I had been looking forward to the sacred hour, when mom and baby snuggle until the baby latches onto the breast. Lactation hormones would surge through my body and the breastfeeding relationship could begin in its ideal circumstance. Instead, breastfeeding was delayed to five or six hours past birth. I'm not sure, but that may have been why my milk supply never fully came in. I had to stop breastfeeding after two months, latching issues aside. Everyone said the latch looked great, except for a La Leche League leader. She knew when she saw my face when the baby first latched on. It wasn't right. No doubt: it's been seven months since the last nursing and my breasts still look like a bulls-eye. As a side note, everyone sees your breasts when you're breastfeeding. There's nothing but total surrender to that.
Ignored "natural vs unnatural" birthing myths. Early in my pregnancy I read the popular book Birthing from Within. It suggested visualization to imagine a birth worth happening and active-imagination exercises such as doodling your fears. There's supposed to be an internal surrender to a positive power. I felt guilty when the birth I'd imagined - a midwife-caught baby, the Sacred Hour, and an aromatherapy post-birth bath - resulted instead in a surgically-removed baby. In my hormonal stupor, I felt I'd neglected to properly address my birth fears and that somehow the emergency c-section was my fault. And the drugs! The morphine, the NSAIDS, and narcotic pain killers absolved all that nary a drug taking during pregnancy when I quit coffee, ignored every urge for a Tylenol, and bulldozed through a tremendous cold in month 8 drug-free. But, there was no way labor would have progressed safely for either me or my child in the birth I imagined. Grant it, some doctors may abuse the c-section rate. On the contrary, a complicated labor benefits from a doctor confident in the timing of a truly necessary Cesarean. An uncomplicated labor absolutely should progress naturally. A lot of ob-gyns are privy to that, thanks to natural birth activists. Nonetheless, as often argued by natural birth advocates, there ended up being little compromise to my ability to bond with my baby, despite the c-section. Apart from our mutual exhaustion, we stayed alert to the other. Now that I think of it, the "internal surrender to a positive power" may have been my intuition to get thee to a hospital.

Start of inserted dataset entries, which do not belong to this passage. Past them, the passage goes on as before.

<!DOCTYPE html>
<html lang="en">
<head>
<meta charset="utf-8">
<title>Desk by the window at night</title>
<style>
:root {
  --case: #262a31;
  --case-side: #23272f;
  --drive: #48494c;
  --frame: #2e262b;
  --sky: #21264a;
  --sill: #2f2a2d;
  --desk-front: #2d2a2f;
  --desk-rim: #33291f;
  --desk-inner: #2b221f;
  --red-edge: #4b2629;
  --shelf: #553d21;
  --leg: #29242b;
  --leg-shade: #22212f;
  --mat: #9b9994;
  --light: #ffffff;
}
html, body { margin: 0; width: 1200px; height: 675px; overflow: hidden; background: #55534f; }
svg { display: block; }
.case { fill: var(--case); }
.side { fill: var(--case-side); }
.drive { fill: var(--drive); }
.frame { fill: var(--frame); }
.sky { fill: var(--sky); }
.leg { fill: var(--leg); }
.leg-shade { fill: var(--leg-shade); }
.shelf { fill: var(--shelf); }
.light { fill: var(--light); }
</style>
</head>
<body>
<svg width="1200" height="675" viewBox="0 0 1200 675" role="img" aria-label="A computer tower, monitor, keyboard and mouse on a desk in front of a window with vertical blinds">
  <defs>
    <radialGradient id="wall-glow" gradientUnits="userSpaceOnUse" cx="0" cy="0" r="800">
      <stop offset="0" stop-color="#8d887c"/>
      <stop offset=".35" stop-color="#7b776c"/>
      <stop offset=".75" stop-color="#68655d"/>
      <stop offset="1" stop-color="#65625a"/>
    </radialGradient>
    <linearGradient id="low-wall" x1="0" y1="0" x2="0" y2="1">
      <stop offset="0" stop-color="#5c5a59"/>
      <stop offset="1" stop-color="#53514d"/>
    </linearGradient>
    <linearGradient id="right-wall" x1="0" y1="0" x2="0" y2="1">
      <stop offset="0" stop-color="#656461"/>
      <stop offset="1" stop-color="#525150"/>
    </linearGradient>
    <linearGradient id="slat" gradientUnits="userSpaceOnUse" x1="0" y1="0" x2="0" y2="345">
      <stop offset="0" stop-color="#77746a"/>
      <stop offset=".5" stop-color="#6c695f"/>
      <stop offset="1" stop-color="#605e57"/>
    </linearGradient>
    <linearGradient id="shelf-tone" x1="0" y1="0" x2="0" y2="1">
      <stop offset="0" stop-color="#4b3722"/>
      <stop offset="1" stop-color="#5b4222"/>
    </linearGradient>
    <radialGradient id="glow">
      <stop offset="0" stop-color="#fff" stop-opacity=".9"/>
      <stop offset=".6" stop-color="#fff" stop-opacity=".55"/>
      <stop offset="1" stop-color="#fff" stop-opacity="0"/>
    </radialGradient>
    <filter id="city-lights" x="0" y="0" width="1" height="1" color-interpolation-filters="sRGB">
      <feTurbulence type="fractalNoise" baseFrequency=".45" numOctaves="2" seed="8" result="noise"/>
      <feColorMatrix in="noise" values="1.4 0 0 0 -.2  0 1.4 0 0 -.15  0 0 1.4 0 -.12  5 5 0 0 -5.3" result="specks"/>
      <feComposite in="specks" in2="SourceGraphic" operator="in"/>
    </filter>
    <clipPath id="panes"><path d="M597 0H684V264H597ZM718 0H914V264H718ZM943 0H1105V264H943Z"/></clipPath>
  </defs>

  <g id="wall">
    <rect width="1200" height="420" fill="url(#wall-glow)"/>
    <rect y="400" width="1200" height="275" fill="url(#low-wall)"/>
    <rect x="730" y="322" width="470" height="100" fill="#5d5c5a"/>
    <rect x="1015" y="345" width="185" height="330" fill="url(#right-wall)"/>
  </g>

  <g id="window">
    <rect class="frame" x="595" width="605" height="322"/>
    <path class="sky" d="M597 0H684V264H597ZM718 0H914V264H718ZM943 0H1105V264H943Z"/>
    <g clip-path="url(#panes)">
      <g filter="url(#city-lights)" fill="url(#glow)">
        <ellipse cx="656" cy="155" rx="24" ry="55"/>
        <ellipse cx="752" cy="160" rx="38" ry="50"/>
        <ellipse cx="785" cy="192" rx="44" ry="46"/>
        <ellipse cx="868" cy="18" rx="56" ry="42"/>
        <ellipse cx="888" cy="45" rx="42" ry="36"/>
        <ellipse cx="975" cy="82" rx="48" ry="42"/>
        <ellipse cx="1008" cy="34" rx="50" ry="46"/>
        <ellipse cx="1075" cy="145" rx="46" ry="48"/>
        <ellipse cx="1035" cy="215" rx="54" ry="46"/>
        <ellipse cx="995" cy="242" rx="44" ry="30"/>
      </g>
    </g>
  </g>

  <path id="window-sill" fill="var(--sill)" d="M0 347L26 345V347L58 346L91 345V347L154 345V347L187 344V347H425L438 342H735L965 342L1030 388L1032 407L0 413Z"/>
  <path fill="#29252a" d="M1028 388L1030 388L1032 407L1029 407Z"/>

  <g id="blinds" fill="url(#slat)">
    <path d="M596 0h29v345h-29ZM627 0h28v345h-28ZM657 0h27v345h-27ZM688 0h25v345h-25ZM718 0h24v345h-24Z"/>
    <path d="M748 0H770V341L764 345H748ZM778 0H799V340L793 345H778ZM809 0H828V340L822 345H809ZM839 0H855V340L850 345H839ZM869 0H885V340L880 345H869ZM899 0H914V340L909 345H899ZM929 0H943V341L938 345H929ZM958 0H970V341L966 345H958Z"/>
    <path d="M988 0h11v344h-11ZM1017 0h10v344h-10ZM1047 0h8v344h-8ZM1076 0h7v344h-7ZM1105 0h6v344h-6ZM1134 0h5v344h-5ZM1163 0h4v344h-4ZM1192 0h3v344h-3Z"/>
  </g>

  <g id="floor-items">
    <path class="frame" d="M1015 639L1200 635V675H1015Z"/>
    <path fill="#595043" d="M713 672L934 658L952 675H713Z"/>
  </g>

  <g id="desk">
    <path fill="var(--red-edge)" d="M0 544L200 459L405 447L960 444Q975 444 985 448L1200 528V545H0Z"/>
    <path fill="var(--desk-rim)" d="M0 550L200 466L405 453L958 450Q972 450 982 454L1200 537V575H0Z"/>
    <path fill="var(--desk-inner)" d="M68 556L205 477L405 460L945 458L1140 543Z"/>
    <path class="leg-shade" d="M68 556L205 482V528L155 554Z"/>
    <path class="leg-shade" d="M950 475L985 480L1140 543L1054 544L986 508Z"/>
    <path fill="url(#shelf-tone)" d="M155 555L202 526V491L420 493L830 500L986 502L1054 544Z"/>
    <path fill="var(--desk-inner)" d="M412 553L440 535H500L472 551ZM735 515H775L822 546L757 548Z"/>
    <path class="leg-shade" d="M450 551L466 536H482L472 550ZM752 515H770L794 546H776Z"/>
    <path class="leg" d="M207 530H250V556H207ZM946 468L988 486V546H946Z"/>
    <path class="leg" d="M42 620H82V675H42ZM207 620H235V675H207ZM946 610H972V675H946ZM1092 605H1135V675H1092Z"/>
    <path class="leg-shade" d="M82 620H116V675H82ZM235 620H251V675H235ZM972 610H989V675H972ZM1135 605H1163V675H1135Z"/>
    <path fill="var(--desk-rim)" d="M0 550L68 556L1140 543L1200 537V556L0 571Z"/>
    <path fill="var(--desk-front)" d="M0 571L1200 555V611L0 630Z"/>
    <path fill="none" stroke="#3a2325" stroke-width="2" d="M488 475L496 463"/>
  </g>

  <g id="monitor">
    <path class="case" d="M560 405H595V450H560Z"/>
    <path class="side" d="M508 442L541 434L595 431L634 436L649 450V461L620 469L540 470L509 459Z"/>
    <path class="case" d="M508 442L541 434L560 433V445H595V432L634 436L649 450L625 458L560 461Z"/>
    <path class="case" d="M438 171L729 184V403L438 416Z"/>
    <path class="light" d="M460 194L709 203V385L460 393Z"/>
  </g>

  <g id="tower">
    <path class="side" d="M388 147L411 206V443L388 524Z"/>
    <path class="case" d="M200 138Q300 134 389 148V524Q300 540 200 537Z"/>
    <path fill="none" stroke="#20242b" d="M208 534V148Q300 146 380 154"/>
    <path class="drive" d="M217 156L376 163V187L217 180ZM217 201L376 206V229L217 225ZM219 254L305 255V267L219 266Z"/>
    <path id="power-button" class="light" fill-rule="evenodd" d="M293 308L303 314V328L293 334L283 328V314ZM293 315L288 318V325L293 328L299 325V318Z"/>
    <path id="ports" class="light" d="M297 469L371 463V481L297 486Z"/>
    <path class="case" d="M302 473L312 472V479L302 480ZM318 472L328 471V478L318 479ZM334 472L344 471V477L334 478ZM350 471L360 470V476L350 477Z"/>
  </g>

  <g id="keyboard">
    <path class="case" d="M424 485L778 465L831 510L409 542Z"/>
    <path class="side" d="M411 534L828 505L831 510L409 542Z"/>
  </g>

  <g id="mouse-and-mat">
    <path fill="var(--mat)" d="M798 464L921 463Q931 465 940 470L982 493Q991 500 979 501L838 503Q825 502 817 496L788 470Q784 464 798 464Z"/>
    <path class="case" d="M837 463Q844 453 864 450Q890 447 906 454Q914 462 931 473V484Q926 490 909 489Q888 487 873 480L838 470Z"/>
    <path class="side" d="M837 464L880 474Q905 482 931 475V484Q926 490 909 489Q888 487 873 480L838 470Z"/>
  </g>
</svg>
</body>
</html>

Scheduled post birth R&R. I needed a chiropractic adjustment and a massage, stat. A birth can be a traumatic event on the body. Instead I waited 4 months post birth to sit in a jacuzzi once and then was inspired to find a chiropractor who gave me adjustments and exercises to do twice a day. Once I started those simple kneeling side planks, I reinstated the self-massage of exercise back into my life and soothed my parasympathetic nervous system with yoga. Although I desperately needed a post-birth massage, and still really do, I asked for a cleaning service instead of a massage for Mother's Day. My preference to not clean trumps an hour of tension-releasing any day. Bear in mind, I'm just now considering myself to have recovered mostly from pregnancy, 9 months postpartum. The requisite to wait 18 months between pregnancies is a superb idea.

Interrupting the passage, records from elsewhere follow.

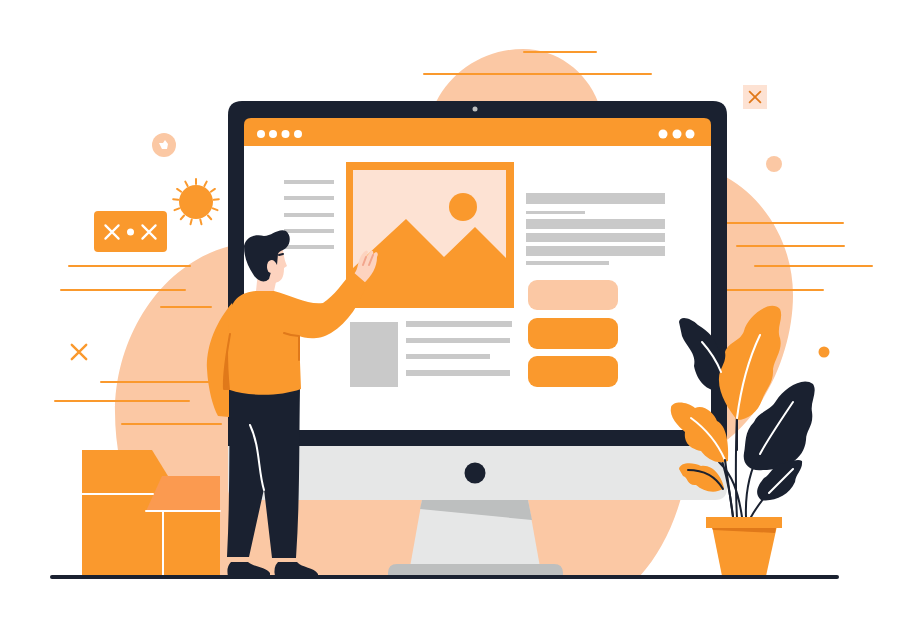
<!DOCTYPE html>
<html lang="en">
<head>
<meta charset="utf-8">
<title>Web design illustration</title>
<style>
:root {
  --orange: #fa992d;
  --burnt: #e0791a;
  --coral: #fb9a50;
  --peach: #fbc8a4;
  --blush: #fde2d3;
  --skin: #fdd3bf;
  --navy: #1a2130;
  --grey: #c9c9c9;
  --silver: #e6e7e7;
  --steel: #bdbfbf;
  --white: #fff;
}
html, body { margin: 0; background: var(--white); overflow: hidden; }
svg { display: block; width: 922px; height: 629px; }
.orange { fill: var(--orange); }
.burnt { fill: var(--burnt); }
.coral { fill: var(--coral); }
.peach { fill: var(--peach); }
.blush { fill: var(--blush); }
.skin { fill: var(--skin); }
.navy { fill: var(--navy); }
.grey { fill: var(--grey); }
.silver { fill: var(--silver); }
.steel { fill: var(--steel); }
.white { fill: var(--white); }
.line { fill: none; stroke-width: 2; stroke-linecap: round; stroke-linejoin: round; }
.line-orange { stroke: var(--orange); }
.line-burnt { stroke: var(--burnt); }
.line-navy { stroke: var(--navy); }
.line-white { stroke: var(--white); }
.line-skin { stroke: #f2a58c; }
</style>
</head>
<body>
<svg viewBox="0 0 922 629" role="img" aria-label="A man arranging a web page layout on a giant desktop monitor">
  <defs>
    <path id="cross" d="M-6-6 6 6M6-6-6 6"/>
    <path id="ray" d="M0-18V-23"/>
  </defs>

  <g id="backdrop" class="peach">
    <path d="M436 102C452 70 486 49 523 49C557 49 586 71 598 102Z"/>
    <path d="M230 246C160 264 115 338 115 412C115 474 138 532 180 576H640C658 556 672 530 681 498L727 440C766 410 793 350 793 295C793 246 767 200 726 177Z"/>
  </g>

  <g id="speed-lines" class="line line-orange">
    <path d="M524 52H596M424 74H651"/>
    <path d="M727 223H843M737 246H844M755 266H872M727 290H823"/>
    <path d="M69 266H190M61 290H185M161 307H211M101 382H210M55 401H189M122 424H221"/>
  </g>

  <g id="floating-icons">
    <circle class="peach" cx="164" cy="145" r="12"/>
    <path class="white" d="M159 143L163 143L165 140L168 144L167 149L162 149Z"/>
    <circle class="orange" cx="196" cy="202" r="17"/>
    <g class="line line-orange" transform="translate(196 202)">
      <use href="#ray"/>
      <use href="#ray" transform="rotate(27.7)"/>
      <use href="#ray" transform="rotate(55.4)"/>
      <use href="#ray" transform="rotate(83.1)"/>
      <use href="#ray" transform="rotate(110.8)"/>
      <use href="#ray" transform="rotate(138.5)"/>
      <use href="#ray" transform="rotate(166.2)"/>
      <use href="#ray" transform="rotate(193.8)"/>
      <use href="#ray" transform="rotate(221.5)"/>
      <use href="#ray" transform="rotate(249.2)"/>
      <use href="#ray" transform="rotate(276.9)"/>
      <use href="#ray" transform="rotate(304.6)"/>
      <use href="#ray" transform="rotate(332.3)"/>
    </g>
    <rect class="orange" x="94" y="211" width="73" height="41" rx="4"/>
    <g class="line line-white">
      <use href="#cross" transform="translate(112 232) scale(1.1)"/>
      <use href="#cross" transform="translate(149 232) scale(1.1)"/>
    </g>
    <circle class="white" cx="130.500" cy="232" r="3.500"/>
    <use class="line line-orange" href="#cross" transform="translate(79 352) scale(1.2)"/>
    <rect class="blush" x="743" y="85" width="24" height="24"/>
    <use class="line line-burnt" href="#cross" transform="translate(755 97) scale(.9)"/>
    <circle class="peach" cx="774" cy="164" r="8"/>
    <circle class="orange" cx="824" cy="352" r="5.500"/>
  </g>

  <g id="monitor">
    <path class="silver" d="M422 500H528L540 567H410Z"/>
    <path class="steel" d="M422 500H528L532 520L420 509Z"/>
    <path class="steel" d="M388 576V573Q388 564 397 564H554Q563 564 563 573V576Z"/>
    <path class="silver" d="M228 444H727V488Q727 500 715 500H240Q228 500 228 488Z"/>
    <path class="navy" d="M228 446V115Q228 101 242 101H713Q727 101 727 115V446Z"/>
    <circle cx="475" cy="109" r="2.500" class="steel"/>
    <path class="white" d="M244 145H711V430H244Z"/>
    <path class="orange" d="M244 146V125Q244 118 251 118H704Q711 118 711 125V146Z"/>
    <g class="white">
      <circle cx="261" cy="134" r="4"/>
      <circle cx="273" cy="134" r="4"/>
      <circle cx="285.500" cy="134" r="4"/>
      <circle cx="298" cy="134" r="4"/>
      <circle cx="663" cy="134" r="4.500"/>
      <circle cx="677" cy="134" r="4.500"/>
      <circle cx="690" cy="134" r="4.500"/>
    </g>
    <circle class="navy" cx="475" cy="473" r="10.500"/>
  </g>

  <g id="web-page">
    <g id="side-menu" class="grey">
      <rect x="284" y="180" width="50" height="4"/>
      <rect x="284" y="196" width="50" height="4"/>
      <rect x="284" y="213" width="50" height="4"/>
      <rect x="284" y="229" width="50" height="4"/>
      <rect x="284" y="245" width="50" height="4"/>
    </g>
    <g id="image-placeholder">
      <rect class="orange" x="346" y="162" width="168" height="146"/>
      <rect class="blush" x="353" y="170" width="153" height="131"/>
      <circle class="orange" cx="463" cy="207" r="14"/>
      <path class="orange" d="M353 301V268L406 219L444 257L475 227L507 259V302H353Z"/>
    </g>
    <g id="article" class="grey">
      <rect x="526" y="193" width="139" height="11"/>
      <rect x="526" y="211" width="59" height="3"/>
      <rect x="526" y="219" width="139" height="10"/>
      <rect x="526" y="233" width="139" height="9"/>
      <rect x="526" y="246" width="139" height="10"/>
      <rect x="526" y="261" width="83" height="4"/>
    </g>
    <g id="buttons">
      <rect class="peach" x="528" y="280" width="90" height="30" rx="9"/>
      <rect class="orange" x="528" y="318" width="90" height="31" rx="9"/>
      <rect class="orange" x="528" y="356" width="90" height="31" rx="9"/>
    </g>
    <g id="teaser" class="grey">
      <rect x="350" y="322" width="48" height="65"/>
      <rect x="406" y="321" width="106" height="6"/>
      <rect x="406" y="338" width="104" height="5"/>
      <rect x="406" y="354" width="84" height="5"/>
      <rect x="406" y="370" width="104" height="6"/>
    </g>
  </g>

  <g id="boxes">
    <path class="orange" d="M82 450H152L168 476V576H82Z"/>
    <path class="orange" d="M146 510H220V576H146Z"/>
    <path class="coral" d="M162 476H220V511H146Z"/>
    <path class="line line-white" d="M82 494H153M146 511H220M163 511V575"/>
  </g>

  <g id="man">
    <g id="shoes" class="navy">
      <path d="M228 576Q226 567 231 562H248C254 567 266 567 270 573V576Z"/>
      <path d="M275 576Q273 567 278 562H297C302 568 314 567 318 574V576Z"/>
    </g>
    <path class="navy" d="M230 388H300C299 440 300 500 296 558H272L264 489L249 557H227C230 500 229 440 230 388Z"/>
    <path class="line line-white" d="M250 425C260 446 258 470 264 490"/>
    <path class="orange" d="M232 303C213 326 206 350 207 369C208 389 213 407 218 416L229 417V388L244 340Z"/>
    <path class="burnt" d="M230 334C227 352 223 372 224 390L230 390V340Z"/>
    <path class="skin" d="M258 272L276 270V282L274 291Q265 296 256 291Z"/>
    <path class="skin" d="M354 274C359 269 357 259 364 252Q367 249 368 252L366 257L371 251Q374 250 373 254L376 252Q379 253 377 257C377 267 372 276 363 284Z"/>
    <path class="line line-skin" stroke-width="1" d="M366 257L363 265M373 255L369 265"/>
    <path class="orange" d="M230 390C227 360 228 336 229 316C232 298 242 292 257 291H274C292 296 308 305 323 303C334 296 344 282 352 271L367 284C360 303 348 323 331 333C318 341 304 338 299 336L301 389C278 397 248 396 230 390Z"/>
    <path class="line line-burnt" stroke-width="1" d="M230 334C227 352 223 372 224 389M284 333Q292 336 299 336V360"/>
    <g id="head">
      <path class="skin" d="M259 252L282 246C284 254 284 260 287 266L284 268C284 278 281 282 274 283C267 284 260 280 258 273Z"/>
      <path class="navy" d="M244 246C246 236 256 234 264 236C272 236 278 228 286 231C291 235 291 243 286 248C281 252 280 250 278 254L277 265Q273 257 268 262Q266 268 271 272L269 279C264 284 257 281 253 274C248 266 244 258 244 246Z"/>
      <ellipse class="skin" cx="271" cy="267" rx="4" ry="6"/>
      <path class="line line-navy" stroke-width="1" d="M279 255L283 254"/>
    </g>
  </g>

  <g id="plant">
    <g class="line line-navy">
      <path d="M737 518C735 480 736 440 737 412M733 517C730 490 724 458 710 430M746 517C745 490 750 470 760 452M742 517C738 490 732 475 719 462M751 517C757 506 763 499 771 489"/>
    </g>
    <g id="dark-leaves" class="navy">
      <path d="M679 322C680 315 691 318 698 325C709 332 714 337 718 348C724 355 726 377 722 391C709 393 697 382 694 366C697 354 686 346 682 336Z"/>
      <path d="M813 384C818 392 810 402 812 412C814 426 806 430 806 440C804 460 785 470 763 470C750 472 742 464 744 453C746 443 744 432 754 422C758 412 770 411 776 401C784 388 803 376 813 384Z"/>
      <path d="M802 461C803 470 796 473 795 482C789 496 773 502 761 500C753 493 759 484 764 478C770 475 772 467 780 464C788 463 797 458 802 461Z"/>
    </g>
    <g id="bright-leaves" class="orange">
      <path d="M780 309C784 319 776 327 780 338C783 350 775 358 773 369C774 383 766 389 762 400C758 412 748 420 737 420C729 410 718 394 719 378C719 368 727 363 725 352C729 341 740 342 744 331C747 317 770 298 780 309Z"/>
      <path d="M671 407C674 400 688 402 695 408C704 404 714 413 717 421C727 426 729 445 728 461C717 465 707 459 701 451C687 448 684 440 685 432C678 426 669 417 671 407Z"/>
      <path d="M679 469C680 462 693 462 701 466C713 464 722 477 724 488C715 495 703 491 696 485C687 486 688 477 683 476Z"/>
    </g>
    <g class="line line-white">
      <path d="M702 342C711 352 717 362 721 372M760 335C749 358 741 387 737 418M691 418C706 429 718 444 725 460M793 402C781 420 768 439 760 454M793 469C784 478 776 486 769 493"/>
    </g>
    <path class="line line-navy" d="M688 470C705 470 716 477 723 489"/>
    <path class="line line-navy" d="M737 420V450M725 460L733 517"/>
    <path class="orange" d="M712 526H777L766 576H722Z"/>
    <path class="burnt" d="M712 528H776L775 533L713 530Z"/>
    <rect class="orange" x="706" y="517" width="76" height="11"/>
  </g>

  <path id="ground" class="line line-navy" style="stroke-width:4" d="M52 577H837"/>
</svg>
</body>
</html>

As I sit here to reflect on the birth I received versus the birth I imagined, it bears mentioning there is nothing that will prepare for a birth except a birth. Cesarean or natural, each birth is as mysterious as the baby that follows.